-- Extracted information follows --

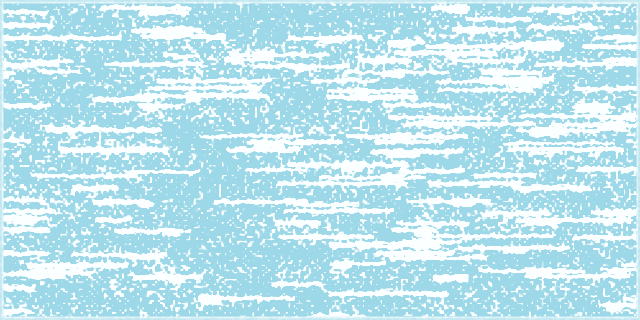
Write a Shadertoy shader that draws this texture.

```glsl
float hash(vec2 p) {
    vec3 q = fract(vec3(p.xyx) * 0.1031);
    q += dot(q, q.yzx + 33.33);
    return fract((q.x + q.y) * q.z);
}

float noise(vec2 p) {
    vec2 cell = floor(p);
    vec2 f = fract(p);
    f = f * f * (3.0 - 2.0 * f);
    return mix(mix(hash(cell), hash(cell + vec2(1, 0)), f.x),
               mix(hash(cell + vec2(0, 1)), hash(cell + vec2(1, 1)), f.x), f.y);
}

float box(vec2 p, vec2 halfSize) {
    vec2 d = abs(p) - halfSize;
    return length(max(d, 0.0)) + min(max(d.x, d.y), 0.0);
}

// Distance to one layer of thin horizontal strokes, some with a thick patch
float strokes(vec2 p, float seed) {
    vec2 size = vec2(0.46, 0.055);
    p.y += 0.021 * seed;
    float row = floor(p.y / size.y);
    p.x += size.x * hash(vec2(row, seed + 7.0));
    vec2 id = vec2(floor(p.x / size.x), row) + 41.0 * seed;
    vec2 local = p - (floor(p / size) + 0.5) * size;
    if (hash(id + 3.0) > 0.46) return 1.0;

    float halfLength = mix(0.04, 0.2, hash(id + 11.0));
    local.x -= (hash(id + 17.0) - 0.5) * (0.42 - 2.0 * halfLength);
    local.y -= (hash(id + 23.0) - 0.5) * 0.012;
    float d = box(local, vec2(halfLength, mix(0.002, 0.005, hash(id + 29.0))));

    if (hash(id + 31.0) < 0.42) {
        vec2 patchSize = vec2(mix(0.015, 0.055, hash(id + 37.0)),
                              mix(0.006, 0.014, hash(id + 43.0)));
        float side = hash(id + 47.0) * 2.0 - 1.0;
        vec2 center = vec2(side * max(halfLength - patchSize.x, 0.0), -0.004);
        d = min(d, box(local - center, patchSize));
    }
    return d;
}

void mainImage(out vec4 fragColor, in vec2 fragCoord) {
    vec2 p = fragCoord / iResolution.y;
    vec2 canvas = iResolution.xy / iResolution.y;
    vec3 blue = vec3(0.61, 0.847, 0.906);
    vec3 white = vec3(0.99, 1.0, 1.0);

    // Ragged strokes
    vec2 wobble = vec2(noise(p * 45.0), noise(p * 45.0 + 70.0)) - 0.5;
    vec2 q = p + wobble * vec2(0.02, 0.007);
    float d = 1.0;
    for (float i = 0.0; i < 3.0; i++) d = min(d, strokes(q, i));

    // Fine grain, denser in stretched drifts and along the strokes
    float grain = noise(p * vec2(125.0, 135.0));
    float drift = noise(p * vec2(5.0, 20.0) + 9.0) - 0.5;
    float field = grain + 0.24 * drift + smoothstep(0.008, -0.004, d);
    float soft = 38.0 / iResolution.y;
    float paint = smoothstep(0.74 - soft, 0.74 + soft, field);

    // Pale frame with a thin light line
    vec2 margin = min(p, canvas - p);
    float edge = min(margin.x, margin.y);
    float aa = 1.0 / iResolution.y;
    float frame = 1.0 - smoothstep(0.011 - aa, 0.011 + aa, edge);
    float line = 1.0 - smoothstep(0.001, 0.001 + 1.5 * aa, abs(edge - 0.009));
    paint = mix(paint, 0.3 + 0.25 * grain + 0.3 * line, frame);

    fragColor = vec4(mix(blue, white, paint), 1.0);
}
```
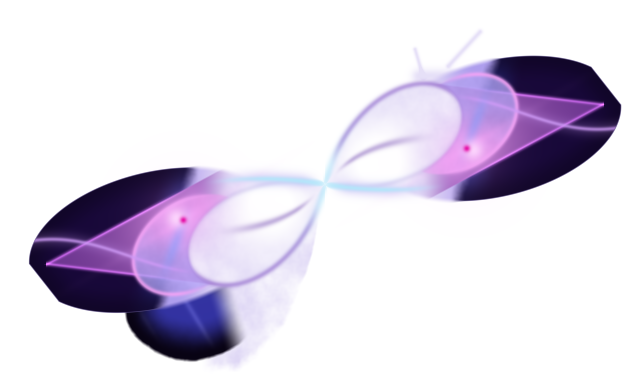
Write a Shadertoy shader that draws this background.

```glsl
// Two glowing violet lobes, point-mirrored about a bright knot on white.

const vec3 WHITE = vec3(1.0);
const vec3 INDIGO = vec3(0.09, 0.03, 0.22);
const vec3 NAVY = vec3(0.13, 0.13, 0.42);
const vec3 MIST = vec3(0.87, 0.84, 0.96);
const vec3 LAVENDER = vec3(0.68, 0.62, 0.93);
const vec3 ORCHID = vec3(0.43, 0.20, 0.58);
const vec3 PINK = vec3(0.95, 0.64, 0.96);
const vec3 MAGENTA = vec3(0.90, 0.08, 0.66);
const vec3 CYAN = vec3(0.70, 0.90, 0.98);

// Soft coverage of a signed distance, and a bell-shaped stroke
float fill(float d, float w) { return 1.0 - smoothstep(-w, w, d); }
float stroke(float d, float w) { return exp(-d * d / (w * w)); }

// Layered sines, roughly -1 to 1
float ripple(vec2 p) {
    float sum = 0.0, amp = 0.5;
    for (int i = 0; i < 5; i++) {
        sum += amp * sin(p.x + 1.3 * sin(p.y)) * cos(p.y * 0.9 + sin(p.x));
        p = mat2(1.5, 1.1, -1.1, 1.5) * p + 1.7;
        amp *= 0.6;
    }
    return sum;
}

// Distance to the ellipse xx*x*x + 2*xy*x*y + yy*y*y = 1
float ellipse(vec2 d, float xx, float xy, float yy) {
    vec2 g = mat2(xx, xy, xy, yy) * d;
    float k = sqrt(max(dot(d, g), 1e-6));
    return (k - 1.0) * k / max(length(g), 1e-4);
}

// Distance to one petal of a rose curve starting at the origin
float petal(vec2 p, float size, float heading, float petals) {
    float r = max(length(p), 1e-3);
    float a = (atan(p.y, p.x) - heading) * petals;
    float slope = size * petals * sin(a) / r;
    return (r - size * cos(clamp(a, -3.0, 3.0))) / sqrt(1.0 + slope * slope);
}

float segment(vec2 p, vec2 a, vec2 b) {
    vec2 e = b - a;
    return length(p - a - e * clamp(dot(p - a, e) / dot(e, e), 0.0, 1.0));
}

// Ragged veil and dark pool that only the lower lobe has
vec3 lowerVeil(vec3 col, vec2 q, float n, float aa) {
    float top = 2.25 * (1.0 - exp(-2.7 * q.x)) + 0.09 * n;
    float veil = fill(q.y - top, 0.07) * fill(q.x - 1.4, 0.1) * smoothstep(0.1, 0.8, q.y);
    col = mix(col, MIST, veil * clamp(0.55 + 0.6 * n, 0.0, 1.0));
    float d = ellipse(q - vec2(1.6, 1.48), 1.56, 0.0, 2.6) + 0.03 * n;
    vec3 pool = mix(NAVY * 1.5, INDIGO * 0.35, smoothstep(-0.5, -0.05, d));
    pool += 0.1 * stroke(sin(q.x * 5.0 + q.y * 3.0), 0.2) * fill(d + 0.25, 0.2);
    return mix(col, pool, fill(d, aa + 0.012) * smoothstep(1.0, 1.36, q.x + 0.3 * (q.y - 1.5)));
}

// Faint spikes above the upper lobe
vec3 upperWisps(vec3 col, vec2 q) {
    float s = stroke(segment(q, vec2(1.08, 1.62), vec2(1.18, 1.28)), 0.025)
            + stroke(segment(q, vec2(1.86, 1.83), vec2(1.48, 1.42)), 0.03)
            + stroke(segment(q, vec2(1.12, 1.3), vec2(1.5, 1.3)), 0.08);
    return mix(col, MIST, min(s, 1.0) * 0.75);
}

// Outer body: pale near the knot, dark towards the tip
vec3 body(vec3 col, vec2 q, float n, float aa) {
    float d = ellipse(q - vec2(2.05, 0.67), 0.488, -0.2515, 1.451);
    d = max(d, dot(q, vec2(0.786, 0.619)) - 3.38);
    float edge = 1.6 + 0.25 * (q.y + 0.2) + 0.04 * n;
    float dark = smoothstep(edge - 0.12, edge + 0.08, q.x);
    float inside = fill(d, mix(0.04, aa, dark));
    vec3 shade = mix(NAVY, INDIGO, smoothstep(0.0, 0.4, q.x - edge));
    shade = mix(shade, INDIGO * 0.6, 0.7 * smoothstep(-0.35, 0.0, d));
    col = mix(col, mix(MIST, LAVENDER, smoothstep(1.2, 1.8, q.x)),
              inside * smoothstep(0.85, 1.25, q.x + 0.1 * n));
    col = mix(col, shade, inside * dark);

    // Beam narrowing to the far tip
    float back = 3.35 - q.x;
    float low = 0.96 - 0.54 * back, high = 0.96 + 0.12 * back;
    float beam = fill(max(low - q.y, q.y - high), 0.015) * smoothstep(1.1, 1.6, q.x) * inside;
    col = mix(col, mix(ORCHID, PINK, exp(-1.6 * length(q - vec2(1.75, 0.5)))), beam * 0.88);
    float rims = stroke(q.y - low, 0.025) + stroke(q.y - high, 0.022);
    col += vec3(0.38, 0.2, 0.38) * rims * inside * step(0.0, back) * smoothstep(1.5, 2.2, q.x);

    // Round inner shell and the wavy filament crossing it
    float shell = ellipse(q - vec2(1.6, 0.72), 2.296, -0.893, 3.125);
    vec3 glaze = mix(LAVENDER, PINK, smoothstep(1.0, 0.3, q.y));
    col = mix(col, glaze + 0.06 * n, fill(shell, 0.02) * 0.78 * smoothstep(0.9, 1.5, q.x));
    col = mix(col, PINK, 0.85 * stroke(shell, 0.028) * smoothstep(1.3, 1.8, q.x));
    float wave = q.y - 0.86 + 0.2 * sin((q.x - 2.35) * 1.7);
    float thread = 0.75 * stroke(wave, 0.025) + 0.25 * stroke(wave, 0.09);
    return mix(col, vec3(0.8, 0.6, 0.96), thread * inside * smoothstep(1.5, 1.9, q.x) * 0.8);
}

// Pale leaf with a white heart, violet rim and curved vein
vec3 leaf(vec3 col, vec2 q, float n) {
    float d = petal(q, 1.88, 0.576, 2.045);
    float heart = exp(-4.0 * dot(q - vec2(0.65, 0.27), q - vec2(0.65, 0.27)));
    vec3 tint = mix(mix(MIST, WHITE, 0.3 + 0.4 * n), WHITE, clamp(heart * 1.3, 0.0, 1.0));
    col = mix(col, tint, fill(d, 0.025) * 0.93);
    float upper = smoothstep(-0.1, 0.3, q.y - 0.65 * q.x);
    col = mix(col, vec3(0.62, 0.48, 0.82), stroke(d, 0.035) * (0.2 + 0.5 * upper) * smoothstep(0.2, 0.8, q.x + q.y));
    float vein = q.y - 0.62 * (1.0 - exp(-2.0 * q.x));
    float fade = smoothstep(0.1, 0.35, q.x) * (1.0 - smoothstep(0.7, 1.4, q.x));
    col = mix(col, vec3(0.64, 0.54, 0.8), stroke(vein, 0.03 + 0.02 * q.x) * fade * 0.65);
    return mix(col, CYAN, stroke(d, 0.05) * exp(-2.5 * length(q)) * 0.9);
}

void mainImage(out vec4 fragColor, in vec2 fragCoord) {
    float scale = 4.56 / iResolution.y;
    vec2 p = (fragCoord - vec2(0.508, 0.515) * iResolution.xy) * scale;
    bool lower = p.x < 0.0;
    vec2 q = lower ? -p : p;
    float n = ripple(q * 4.0 + (lower ? 2.0 : 0.0));

    vec3 col = lower ? lowerVeil(WHITE, q, n, scale) : upperWisps(WHITE, q);
    col = body(col, q, n, scale);
    col = leaf(col, q, n);

    // Ribbon through the knot
    float ribbon = q.y + 0.17 * q.x - 0.11 * q.x * q.x;
    float reach = 1.0 - smoothstep(0.7, 1.5, q.x);
    col = mix(col, LAVENDER, stroke(ribbon, 0.09) * reach * 0.4 * smoothstep(0.0, 0.3, q.x));
    col = mix(col, CYAN, stroke(ribbon, 0.03) * reach * 0.9);
    col = mix(col, WHITE, 0.6 * exp(-18.0 * length(q)));

    // Hot spot with its flare and blue streak
    vec2 h = q - vec2(1.7, 0.43);
    float r = length(h);
    float flare = stroke(h.y - 0.6 * h.x, 0.06) * exp(-3.0 * abs(h.x));
    col = mix(col, PINK, min(0.7 * exp(-4.5 * r) + 0.6 * flare, 1.0));
    col = mix(col, vec3(0.5, 0.62, 1.0), 0.45 * stroke(h.x - 0.35 * h.y, 0.07) * stroke(h.y - 0.3, 0.3));
    col = mix(col, vec3(1.0, 0.88, 1.0), 0.8 * stroke(length(h - vec2(0.08, -0.02)), 0.11));
    col = mix(col, MAGENTA, stroke(r, 0.04));
    fragColor = vec4(clamp(col, 0.0, 1.0), 1.0);
}
```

-- Extracted information concluded --

[Your goal]:
Tell how many lines of the records above hold "leaf", giving the number and nothing else.

[Solution to this task]:
3